For each line below that contains the word "with", make a copy.

(SOURCE DATA Opens)

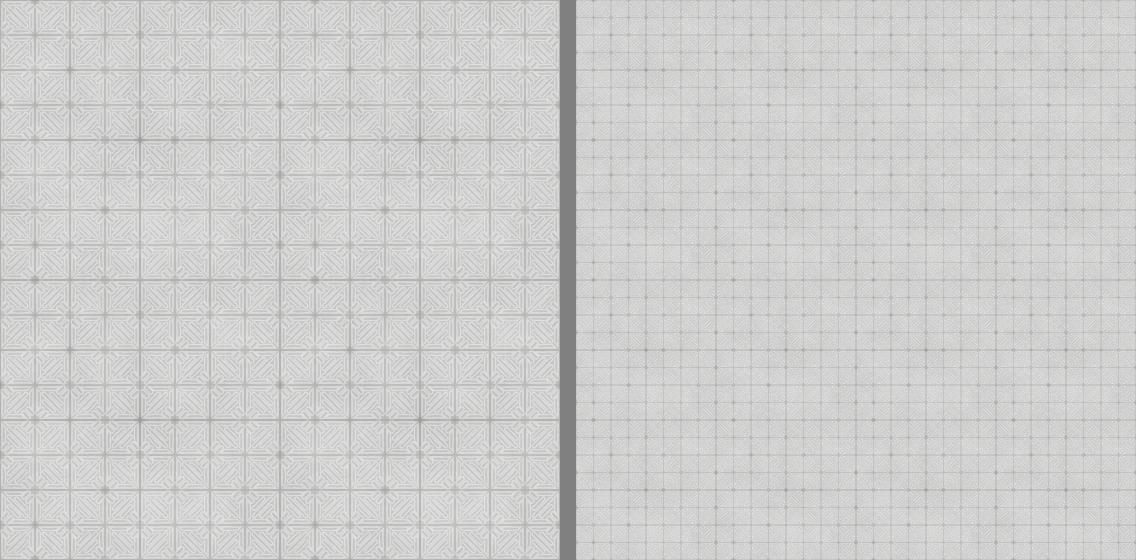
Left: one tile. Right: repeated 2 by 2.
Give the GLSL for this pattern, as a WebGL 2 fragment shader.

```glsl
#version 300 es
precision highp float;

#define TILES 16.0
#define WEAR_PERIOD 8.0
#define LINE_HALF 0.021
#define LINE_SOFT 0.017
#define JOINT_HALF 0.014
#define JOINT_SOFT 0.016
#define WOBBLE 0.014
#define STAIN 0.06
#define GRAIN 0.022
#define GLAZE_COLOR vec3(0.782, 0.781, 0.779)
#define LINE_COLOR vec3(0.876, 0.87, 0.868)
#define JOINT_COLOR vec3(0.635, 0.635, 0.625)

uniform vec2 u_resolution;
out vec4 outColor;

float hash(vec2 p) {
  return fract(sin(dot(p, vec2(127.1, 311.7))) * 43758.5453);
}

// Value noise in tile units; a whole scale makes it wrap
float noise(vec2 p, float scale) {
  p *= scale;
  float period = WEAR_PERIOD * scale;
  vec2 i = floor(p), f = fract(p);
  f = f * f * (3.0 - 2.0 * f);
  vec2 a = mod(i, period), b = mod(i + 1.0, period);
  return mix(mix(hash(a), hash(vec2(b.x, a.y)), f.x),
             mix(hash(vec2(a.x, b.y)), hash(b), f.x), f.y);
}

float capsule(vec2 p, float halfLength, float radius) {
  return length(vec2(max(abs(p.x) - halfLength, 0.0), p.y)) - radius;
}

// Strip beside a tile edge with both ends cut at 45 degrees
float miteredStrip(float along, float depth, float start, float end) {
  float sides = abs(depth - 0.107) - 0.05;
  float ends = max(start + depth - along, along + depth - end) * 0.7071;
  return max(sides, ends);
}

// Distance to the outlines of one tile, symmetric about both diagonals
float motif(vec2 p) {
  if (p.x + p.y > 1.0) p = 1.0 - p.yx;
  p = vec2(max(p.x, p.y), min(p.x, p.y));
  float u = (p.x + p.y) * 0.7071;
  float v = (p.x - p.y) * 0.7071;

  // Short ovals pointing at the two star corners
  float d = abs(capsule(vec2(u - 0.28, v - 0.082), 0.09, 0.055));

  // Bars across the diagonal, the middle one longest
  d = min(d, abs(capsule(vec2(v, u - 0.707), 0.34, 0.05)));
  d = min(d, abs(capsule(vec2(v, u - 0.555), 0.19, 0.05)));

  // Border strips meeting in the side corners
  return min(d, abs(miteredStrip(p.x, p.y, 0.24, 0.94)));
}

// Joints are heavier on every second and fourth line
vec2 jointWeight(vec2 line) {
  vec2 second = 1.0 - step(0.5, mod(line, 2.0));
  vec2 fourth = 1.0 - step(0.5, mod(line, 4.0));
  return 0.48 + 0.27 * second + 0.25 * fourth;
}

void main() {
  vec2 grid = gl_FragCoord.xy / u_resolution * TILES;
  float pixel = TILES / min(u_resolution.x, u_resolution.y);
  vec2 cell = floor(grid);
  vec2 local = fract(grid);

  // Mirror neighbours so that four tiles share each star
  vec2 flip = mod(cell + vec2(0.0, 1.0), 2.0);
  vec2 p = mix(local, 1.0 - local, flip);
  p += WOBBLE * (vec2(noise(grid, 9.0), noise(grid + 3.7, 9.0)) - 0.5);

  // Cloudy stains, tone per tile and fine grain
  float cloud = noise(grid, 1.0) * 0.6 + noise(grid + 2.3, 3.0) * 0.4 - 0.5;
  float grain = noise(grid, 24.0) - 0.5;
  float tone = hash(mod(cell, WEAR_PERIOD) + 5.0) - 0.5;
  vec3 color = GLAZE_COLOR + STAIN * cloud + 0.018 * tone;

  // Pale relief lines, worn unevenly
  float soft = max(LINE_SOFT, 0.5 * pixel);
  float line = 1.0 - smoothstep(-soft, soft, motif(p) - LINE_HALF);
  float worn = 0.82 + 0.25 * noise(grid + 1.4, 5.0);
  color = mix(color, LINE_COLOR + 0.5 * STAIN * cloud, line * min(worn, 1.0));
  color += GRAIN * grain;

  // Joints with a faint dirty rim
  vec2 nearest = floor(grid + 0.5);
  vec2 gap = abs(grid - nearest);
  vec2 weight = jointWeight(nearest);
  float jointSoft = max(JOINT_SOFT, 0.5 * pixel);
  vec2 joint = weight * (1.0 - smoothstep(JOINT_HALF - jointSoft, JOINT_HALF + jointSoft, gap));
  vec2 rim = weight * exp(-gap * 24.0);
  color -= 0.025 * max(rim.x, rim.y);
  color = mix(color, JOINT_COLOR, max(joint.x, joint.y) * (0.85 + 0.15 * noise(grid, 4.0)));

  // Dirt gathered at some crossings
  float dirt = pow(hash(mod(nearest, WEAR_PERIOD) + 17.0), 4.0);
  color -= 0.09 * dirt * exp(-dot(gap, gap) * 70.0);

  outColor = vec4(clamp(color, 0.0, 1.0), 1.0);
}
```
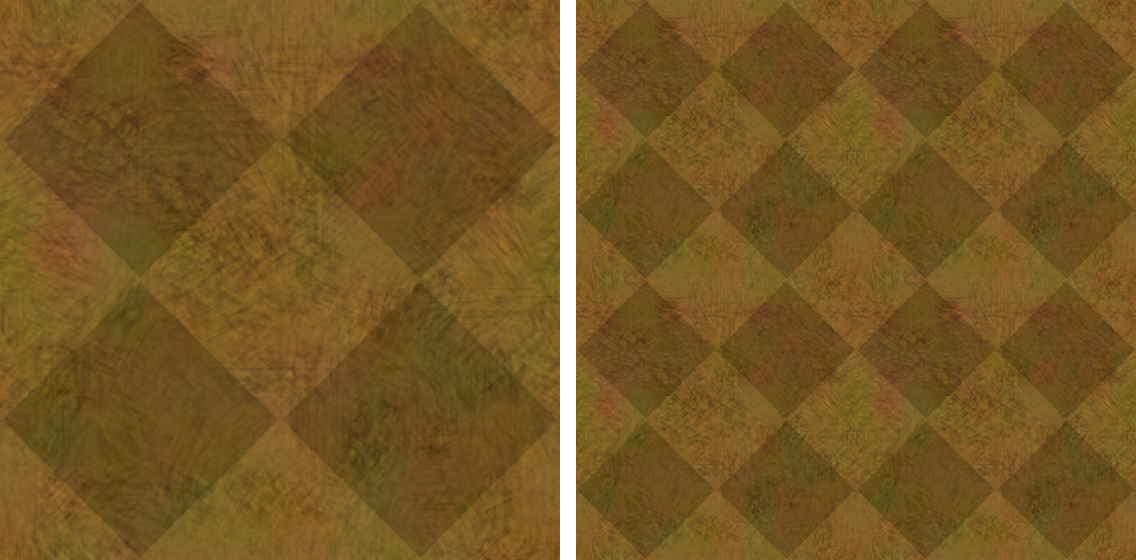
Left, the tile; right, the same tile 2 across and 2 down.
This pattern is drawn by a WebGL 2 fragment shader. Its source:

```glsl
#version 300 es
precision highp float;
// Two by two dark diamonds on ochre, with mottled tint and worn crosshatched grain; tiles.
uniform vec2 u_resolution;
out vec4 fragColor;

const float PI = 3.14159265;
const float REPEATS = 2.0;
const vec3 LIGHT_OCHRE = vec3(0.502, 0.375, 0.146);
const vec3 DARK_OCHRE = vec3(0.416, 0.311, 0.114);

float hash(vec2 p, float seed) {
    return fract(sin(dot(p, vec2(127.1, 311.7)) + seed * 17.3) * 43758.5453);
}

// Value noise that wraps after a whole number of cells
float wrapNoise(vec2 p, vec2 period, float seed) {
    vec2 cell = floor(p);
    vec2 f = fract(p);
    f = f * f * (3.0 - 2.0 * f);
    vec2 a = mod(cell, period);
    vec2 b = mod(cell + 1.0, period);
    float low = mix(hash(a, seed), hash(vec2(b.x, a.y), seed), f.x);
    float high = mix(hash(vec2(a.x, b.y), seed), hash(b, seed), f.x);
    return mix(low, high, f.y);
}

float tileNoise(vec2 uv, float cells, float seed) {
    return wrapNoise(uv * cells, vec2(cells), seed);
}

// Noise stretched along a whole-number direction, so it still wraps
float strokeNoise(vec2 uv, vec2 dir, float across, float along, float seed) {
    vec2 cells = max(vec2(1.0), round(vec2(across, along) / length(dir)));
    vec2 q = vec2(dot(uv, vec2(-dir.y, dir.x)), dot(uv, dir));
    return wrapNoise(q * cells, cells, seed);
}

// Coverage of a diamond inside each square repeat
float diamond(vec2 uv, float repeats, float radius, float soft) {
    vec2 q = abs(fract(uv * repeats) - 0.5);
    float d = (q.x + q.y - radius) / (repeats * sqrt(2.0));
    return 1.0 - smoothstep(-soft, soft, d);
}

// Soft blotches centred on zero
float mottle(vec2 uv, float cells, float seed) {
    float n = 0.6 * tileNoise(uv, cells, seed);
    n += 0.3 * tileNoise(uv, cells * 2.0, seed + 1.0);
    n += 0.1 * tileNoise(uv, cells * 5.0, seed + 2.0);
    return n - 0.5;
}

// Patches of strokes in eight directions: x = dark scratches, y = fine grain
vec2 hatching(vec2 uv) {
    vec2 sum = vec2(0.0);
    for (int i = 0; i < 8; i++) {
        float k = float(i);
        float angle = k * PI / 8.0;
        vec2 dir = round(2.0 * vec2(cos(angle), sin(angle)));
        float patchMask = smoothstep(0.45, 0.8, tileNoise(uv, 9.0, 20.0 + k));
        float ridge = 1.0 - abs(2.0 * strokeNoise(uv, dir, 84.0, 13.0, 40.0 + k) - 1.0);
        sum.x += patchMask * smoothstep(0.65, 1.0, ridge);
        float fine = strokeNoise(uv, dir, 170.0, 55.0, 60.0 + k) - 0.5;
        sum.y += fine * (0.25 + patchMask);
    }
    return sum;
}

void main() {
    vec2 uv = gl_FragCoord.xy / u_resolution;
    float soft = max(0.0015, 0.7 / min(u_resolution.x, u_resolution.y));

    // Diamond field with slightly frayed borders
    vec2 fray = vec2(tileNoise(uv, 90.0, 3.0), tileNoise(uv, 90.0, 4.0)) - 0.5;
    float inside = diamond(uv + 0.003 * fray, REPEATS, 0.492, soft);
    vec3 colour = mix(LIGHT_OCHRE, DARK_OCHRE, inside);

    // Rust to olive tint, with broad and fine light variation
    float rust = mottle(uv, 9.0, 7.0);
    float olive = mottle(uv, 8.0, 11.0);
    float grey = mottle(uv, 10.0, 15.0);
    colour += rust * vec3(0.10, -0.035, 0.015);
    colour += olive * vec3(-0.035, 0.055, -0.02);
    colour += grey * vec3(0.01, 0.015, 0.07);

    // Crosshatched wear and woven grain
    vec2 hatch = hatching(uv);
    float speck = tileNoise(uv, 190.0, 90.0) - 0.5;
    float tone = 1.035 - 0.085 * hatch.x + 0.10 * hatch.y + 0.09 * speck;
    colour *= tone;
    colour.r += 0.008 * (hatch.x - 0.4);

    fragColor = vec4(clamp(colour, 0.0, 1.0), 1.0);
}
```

(SOURCE DATA Closes)

OUTPUT:
// Strip beside a tile edge with both ends cut at 45 degrees
  // Joints with a faint dirty rim
// Two by two dark diamonds on ochre, with mottled tint and worn crosshatched grain; tiles.
    // Diamond field with slightly frayed borders
    // Rust to olive tint, with broad and fine light variation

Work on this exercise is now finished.